= DATA FOR THE TASK =

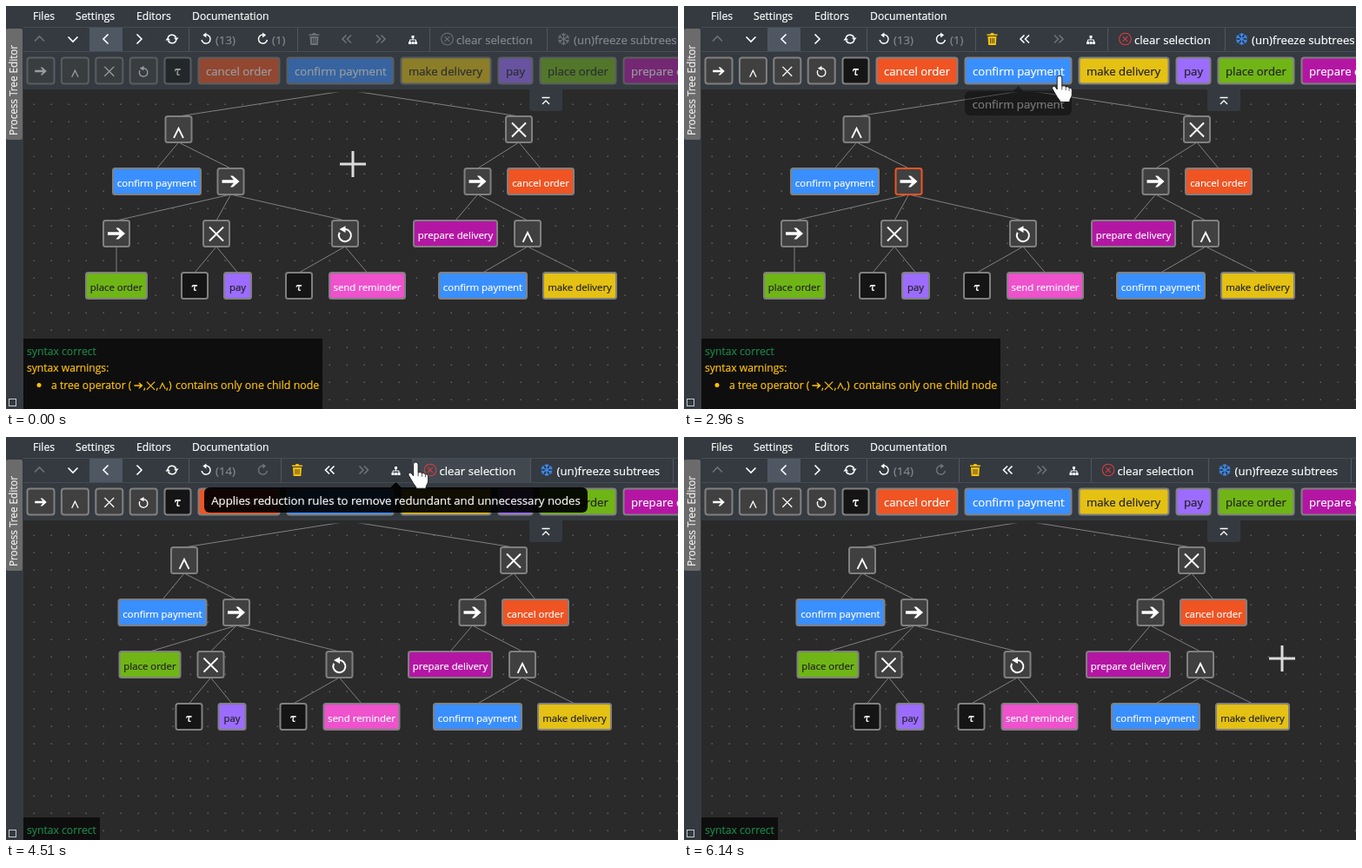
An HTML page for the animation above (7.19 s loop, 773 by 464 pixels).

```html
<!DOCTYPE html>
<html lang="en">
<head>
<meta charset="utf-8">
<title>Process Tree Editor</title>
<style>
html, body { margin: 0; width: 100%; height: 100%; overflow: hidden; background: #2a2a2a; }
svg { display: block; width: 773px; height: 464px; font-family: 'Open Sans', 'Noto Sans', sans-serif; }
</style>
</head>
<body>
<svg id="stage" viewBox="0 0 773 464" xmlns="http://www.w3.org/2000/svg"></svg>
<script>
const LOOP = 7190, STEP = 70;
const CUES = [0, 200, 1400, 1670, 2540, 4310, 4510, 5650];
const BAR = '#343a40', LIT = '#4f5862', GREY = '#808080', DIM = '#6d7277';
const stage = document.getElementById('stage');

// label: [fill, text colour, node width, toolbar x, toolbar width]
const TASKS = {
  'cancel order': ['#f05423', '#fff', 76, 221, 94],
  'confirm payment': ['#3a8fff', '#fff', 101, 323, 123],
  'make delivery': ['#e4c113', '#222', 84, 454, 104],
  'pay': ['#9c6cff', '#222', 31, 566, 40],
  'place order': ['#70b516', '#222', 70, 614, 88],
  'prepare delivery': ['#b416a4', '#fff', 96, 710, 120],
  'send reminder': ['#ee52cc', '#fff', 87]
};

const clamp = v => Math.max(0, Math.min(1, v));
const ramp = (t, a, b) => clamp((t - a) / (b - a));
const mix = (a, b, k) => a + (b - a) * k;
const ease = p => { const q = Math.pow(clamp(p), 0.85); return q * q * (3 - 2 * q); };

const rect = (x, y, w, h, fill, more = '') =>
  `<rect x="${x}" y="${y}" width="${w}" height="${h}" fill="${fill}" ${more}/>`;
const text = (s, x, y, size, fill = '#fff', more = '') =>
  `<text x="${x}" y="${y}" font-size="${size}" fill="${fill}" stroke="${fill}" stroke-width=".2" ${more}>${s}</text>`;
const mid = 'text-anchor="middle"';
const at = (x, y, body, s = 1) => `<g transform="translate(${x} ${y}) scale(${s})">${body}</g>`;
const line = (d, c, w = 1.6) => `<path d="${d}" fill="none" stroke="${c}" stroke-width="${w}"/>`;
const solid = (d, c) => `<path d="${d}" fill="${c}"/>`;
const fade = (o, body) => o > 0 ? `<g opacity="${o}">${body}</g>` : '';

const OPS = {
  seq: c => solid('M-10-1.7H3.4L-.6-6.5H2.6L10 0L2.6 6.5H-.6L3.4 1.7H-10z', c),
  xor: c => line('M-8-7.5L8 8.5M8-7.5L-8 8.5', c, 1.9),
  and: c => line('M-5.4 9.8L0-1.2L5.4 9.8', c, 1.9),
  loop: c => line('M-6.3-1.2A7 7 0 1 0 0-4.9', c, 2) + solid('M-6.5-4.9L.5-8.8V-1z', c)
};

const ICONS = {
  up: c => line('M-5.5 2.5L0-3L5.5 2.5', c),
  down: c => line('M-5.5-2.5L0 3L5.5-2.5', c),
  left: c => line('M2.5-5.5L-3 0L2.5 5.5', c),
  right: c => line('M-2.5-5.5L3 0L-2.5 5.5', c),
  first: c => line('M-.5-4.5L-5 0L-.5 4.5M5-4.5L.5 0L5 4.5', c),
  last: c => line('M.5-4.5L5 0L.5 4.5M-5-4.5L-.5 0L-5 4.5', c),
  sync: c => line('M-4.8-1.2A5 5 0 0 1 4.6-1.6M4.8 1.2A5 5 0 0 1-4.6 1.6', c, 1.5) +
    solid('M2-1.5H7.6L4.8 2zM-2 1.5H-7.6L-4.8-2z', c),
  undo: c => line('M-2.2-4.4A5 5 0 1 1-4.9 1', c, 1.5) + solid('M.4-7.6V-1.4L-3.6-4.5z', c),
  redo: c => `<g transform="scale(-1 1)">${ICONS.undo(c)}</g>`,
  trash: c => solid('M-6-5.5H-2.2L-1.5-7H1.5L2.2-5.5H6V-4H-6zM-5-3H5L4.3 7H-4.3z', c) +
    line('M-2-1V5M0-1V5M2-1V5', BAR, .9),
  tree: c => line('M0-3V0M-3.5 2.5V0H3.5V2.5', c, 1) +
    [[0, -3.5], [-3.5, 3.5], [0, 3.5], [3.5, 3.5]].map(p =>
      rect(p[0] - 1.5, p[1] - 1.5, 3, 3, c)).join(''),
  clear: c => `<circle r="6.8" fill="none" stroke="${c}" stroke-width="1.1"/>` +
    line('M-2.8-2.8L2.8 2.8M2.8-2.8L-2.8 2.8', c, 1.1),
  snow: c => [0, 60, 120].map(a => `<g transform="rotate(${a})">` +
    line('M0-7V7M-2.2-6L0-3.8L2.2-6M-2.2 6L0 3.8L2.2 6', c, 1.2) + '</g>').join('')
};
const icon = (name, x, y, c = '#fff') => at(x, y, ICONS[name](c));

// --- process tree ---
function node(label, x, y, picked) {
  const task = TASKS[label], w = task ? task[2] : 30;
  const fill = task ? task[0] : label === 'τ' ? '#151515' : '#404040';
  const box = rect(x - w / 2, y - 15, w, 30, fill,
    `rx="2.5" stroke="${picked ? '#f05423' : GREY}" stroke-width="2"`);
  if (OPS[label]) return box + at(x, y, OPS[label]('#fff'));
  if (task) return box + text(label, x, y + 6, 11.4, task[1], mid);
  return box + tau(x, y + 6, 13);
}
const tau = (x, y, size) =>
  text('τ', x, y, size, '#fff', mid + ' font-weight="600" style="font-family:\'Noto Serif\',serif"');

// each entry: [label, x, level, parent index]
function treeNodes(reduced) {
  const a = reduced ? 6.5 : 0, b = reduced ? -6.5 : 0, c = reduced ? -6 : 0;
  const list = [
    ['and', 198.5 + a, 0, -1], ['xor', 590 + c, 0, -1],
    ['confirm payment', 173.5 + a, 1, 0], ['seq', 258.5 + a, 1, 0],
    ['xor', 242 + b, 2, 3], ['loop', 390 + b, 2, 3],
    ['τ', 217 + b, 3, 4], ['pay', 266.5 + b, 3, 4],
    ['τ', 337 + b, 3, 5], ['send reminder', 415.5 + b, 3, 5],
    ['seq', 542.5 + c, 1, 1], ['cancel order', 615 + c, 1, 1],
    ['prepare delivery', 517 + c, 2, 10], ['and', 600 + c, 2, 10],
    ['confirm payment', 548.5 + c, 3, 13], ['make delivery', 660 + c, 3, 13]
  ];
  if (reduced) list.push(['place order', 165.5, 2, 3]);
  else list.push(['seq', 127, 2, 3], ['place order', 127, 3, 16]);
  return list;
}

function tree(reduced, picked) {
  const list = treeNodes(reduced), yOf = l => 142 + 60 * l;
  let edges = '', boxes = '';
  list.forEach(([label, x, level, up], i) => {
    const p = list[up], px = p ? p[1] : 394, py = p ? yOf(p[2]) + 15 : 97;
    edges += line(`M${px} ${py}L${x} ${yOf(level) - 15}`, GREY, 1);
    boxes += node(label, x, yOf(level), picked && i === 3);
  });
  return `<g clip-path="url(#view)">${edges}${boxes}</g>`;
}

// --- fixed parts ---
const backdrop = `<defs>
  <pattern id="dots" x="22" y="103" width="20" height="20" patternUnits="userSpaceOnUse">
    <rect x="9.5" y="9.5" width="1.5" height="1.5" fill="#606060"/></pattern>
  <clipPath id="view"><rect x="20" y="99.5" width="753" height="365"/></clipPath></defs>` +
  rect(0, 0, 773, 464, '#2a2a2a') + rect(20, 96, 753, 368, 'url(#dots)');

const frame = rect(0, 0, 773, 96, BAR) + rect(0, 24, 20, 440, BAR) +
  rect(0, 26, 19, 128, '#6b6b6b', 'rx="2"') +
  text('Process Tree Editor', 0, 0, 11.7, '#f0f0f0', 'transform="translate(13 149) rotate(-90)"') +
  rect(3.5, 452.5, 8, 8, 'none', 'stroke="#c8c8c8"') +
  [['Files', 31], ['Settings', 80], ['Editors', 150], ['Documentation', 214]]
    .map(([s, x]) => text(s, x, 16, 12.2)).join('') +
  line('M20 24.5H773M20 52.5H773', '#454c53', 1) +
  solid('M602 96H640V118Q640 121 637 121H605Q602 121 602 118z', BAR) +
  line('M616.5 105.5H625.5M617 113L621 109L625 113', '#fff', 1.3);

function actions(t) {
  const on = t >= 1670, done = t >= 4510, d = done ? -19.5 : 0;
  const pick = (c, off = DIM) => on ? c : off;
  const hoverTree = done ? 0 : ramp(t, 3050, 3200);
  const hoverClear = done ? ramp(t, 4440, 4590) * (1 - ramp(t, 5650, 5860)) : 0;
  const sep = x => line(`M${x}.5 25V52`, '#50575e', 1);
  const label = pick('#fff', '#85898d');
  return rect(96, 25, 38, 27, LIT) +
    fade(hoverTree, rect(449, 25, 38, 27, LIT)) +
    fade(hoverClear, rect(467, 25, 136, 27, LIT)) +
    icon('up', 38.5, 38, DIM) + icon('down', 77, 38) + icon('left', 115, 38) +
    icon('right', 153, 38) + icon('sync', 191, 38) + sep(210) +
    icon('undo', 230, 38) + text(done ? '(14)' : '(13)', 241, 44, 13.2, '#85898d') +
    icon('redo', 295.5, 38, done ? DIM : '#fff') +
    (done ? '' : text('(1)', 306, 44, 13.2, '#85898d')) +
    sep(335 + Math.round(d)) +
    icon('trash', 354.5 + d, 38, pick('#ffc107')) +
    icon('first', 392 + d, 38, pick('#fff')) + icon('last', 431 + d, 38, DIM) +
    icon('tree', 468 + d, 39) + sep(487 + Math.round(d)) +
    icon('clear', 507.5 + d, 38, pick(hoverClear > .5 ? '#ee5a2a' : '#dc3c40')) +
    text('clear selection', 518 + d, 44, 13.2, label) + sep(622 + Math.round(d)) +
    icon('snow', 641.5 + d, 38, pick('#3a8fff')) +
    text('(un)freeze subtrees', 653 + d, 44, 13.2, label) + (done ? sep(767) : '');
}

function palette(t) {
  const button = (x, w, fill) => rect(x + .5, 59.5, w - 1, 30, fill,
    `rx="3" stroke="${GREY}" stroke-width="2"`);
  let out = '';
  ['seq', 'and', 'xor', 'loop'].forEach((k, i) => {
    const x = 24 + 39.4 * i;
    out += button(x, 32, '#404040') + at(x + 16, 75, OPS[k]('#fff'), .68);
  });
  out += button(182, 31, '#151515') + tau(197.5, 80, 14);
  for (const [s, [fill, ink, , x, w]] of Object.entries(TASKS))
    if (x) out += button(x, w, fill) + text(s, x + 9, 80, 13.2, ink);
  return fade(mix(.5, 1, ramp(t, 1630, 1800)), out);
}

function status(reduced) {
  const green = '#1c8449', gold = '#ffc107';
  if (reduced) return rect(20, 438, 88, 26, '#0e0e0e') + text('syntax correct', 24, 457, 12.2, green);
  return rect(20, 383, 344, 81, '#0e0e0e') +
    text('syntax correct', 24, 402, 12.2, green) +
    text('syntax warnings:', 24, 421, 12.1, gold) +
    `<circle cx="38" cy="436.5" r="2.5" fill="${gold}"/>` +
    text('a tree operator (', 52, 441, 12.2, gold) +
    at(152.5, 437, OPS.seq(gold), .5) + text(',', 158, 441, 12.2, gold) +
    at(166.5, 437, OPS.xor(gold), .58) + text(',', 172.5, 441, 12.2, gold) +
    at(180, 435, OPS.and(gold), .6) + text(',)', 184, 441, 12.2, gold) +
    text('contains only one child node', 195, 441, 12.4, gold);
}

// --- overlays ---
const tip = (s, x, w, y, h, o) => fade(o * .93,
  rect(x, y, w, h, '#000', 'rx="6"') +
  solid(`M${x + w / 2 - 6} ${y}h12l-6-6z`, '#000') + text(s, x + w / 2, y + 20, 13.2, '#fff', mid));

function tips(t) {
  const nodeTip = ramp(t, 750, 915) * (1 - ramp(t, 1640, 1800));
  const pay = .9 * ramp(t, 2890, 3050) * (1 - ramp(t, 3100, 3350));
  const rules = ramp(t, 3170, 3360) * (1 - ramp(t, 4620, 4780));
  const clear = ramp(t, 4630, 4780) * (1 - ramp(t, 5690, 5860));
  return fade(nodeTip * .93, rect(243, 150, 31, 30, '#000', 'rx="6"') +
      solid('M252.5 180h12l-6 6z', '#000') + at(258.5, 165, OPS.seq('#fff'), .58)) +
    tip('confirm payment', 323, 123, 98, 28, pay) +
    tip('Applies reduction rules to remove redundant and unnecessary nodes',
      t < 4510 ? 247 : 228, 441, 58, 29, rules) +
    tip('Clear selection', 483, 104, 58, 29, clear);
}

// moves: start, steps, from, bend, to
const MOVES = [
  [200, 11, [399, 182], [329, 196], [259, 209]],
  [2540, 11, [259, 209], [398, 140], [472, 28]],
  [5650, 8, [472, 28], [580, 141], [688, 255]]
];
function pointer(t) {
  let pos = MOVES[0][2];
  for (const [start, n, a, b, c] of MOVES) if (t >= start) {
    const e = ease(((t - start) / STEP + 1) / n);
    pos = a.map((v, i) => mix(mix(v, b[i], e), mix(b[i], c[i], e), e));
  }
  return pos;
}

function cursor(t) {
  const [x, y] = pointer(t);
  const onNode = x > 242 && x < 275 && y > 186 && y < 219;
  const halo = t >= 1400 && t < 1670 || t >= 4310 && t < 4510
    ? '<circle r="18" fill="#ff0" fill-opacity=".47"/>' : '';
  const hand = '<path d="M-3 2.5a2.8 2.8 0 0 1 5.6 0V12c1-1.2 4-.9 4.4.8c1-.9 3.6-.5 3.9 1.2' +
    'c1.2-.7 3.2 0 3.2 2.2v5.5c0 3-2.6 4-2.6 8.3h-11c0-2.4-2.4-3.6-3.8-6.4l-5-8.6' +
    'c-1.2-2.6 1.9-4 3.4-2.2l1.9 2.6z" fill="#fff" stroke="#111" stroke-width=".9"/>' +
    line('M2.6 12v4M7 13v3.5M10.9 14.2v3', '#111', .7);
  const cross = rect(-15, -1.5, 30, 3, '#dcdcdc') + rect(-1.5, -15, 3, 30, '#dcdcdc');
  return at(x, y, halo + (onNode || y < 96 ? at(-.5, 1.2, hand) : cross));
}

function draw(t) {
  const reduced = t >= 4510, picked = t >= 1670 && !reduced;
  stage.innerHTML = backdrop + tree(reduced, picked) + frame + actions(t) +
    palette(t) + status(reduced) + tips(t) + cursor(t);
}

// the picture advances in fixed steps after each cue
function stepped(t) {
  const cue = CUES.filter(c => c <= t).pop();
  return cue + Math.floor((t - cue) / STEP) * STEP;
}

let shown = -1;
const begin = performance.now();
function tick() {
  const t = stepped((performance.now() - begin) % LOOP);
  if (t !== shown) draw(shown = t);
  requestAnimationFrame(tick);
}
tick();
</script>
</body>
</html>
```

= INSTRUCTIONS FOR THE TASK =
Gather each line from the entries above that includes the word "height".

= RESULT FOR THIS EXERCISE =
html, body { margin: 0; width: 100%; height: 100%; overflow: hidden; background: #2a2a2a; }
svg { display: block; width: 773px; height: 464px; font-family: 'Open Sans', 'Noto Sans', sans-serif; }
  `<rect x="${x}" y="${y}" width="${w}" height="${h}" fill="${fill}" ${more}/>`;
  <pattern id="dots" x="22" y="103" width="20" height="20" patternUnits="userSpaceOnUse">
    <rect x="9.5" y="9.5" width="1.5" height="1.5" fill="#606060"/></pattern>
  <clipPath id="view"><rect x="20" y="99.5" width="753" height="365"/></clipPath></defs>` +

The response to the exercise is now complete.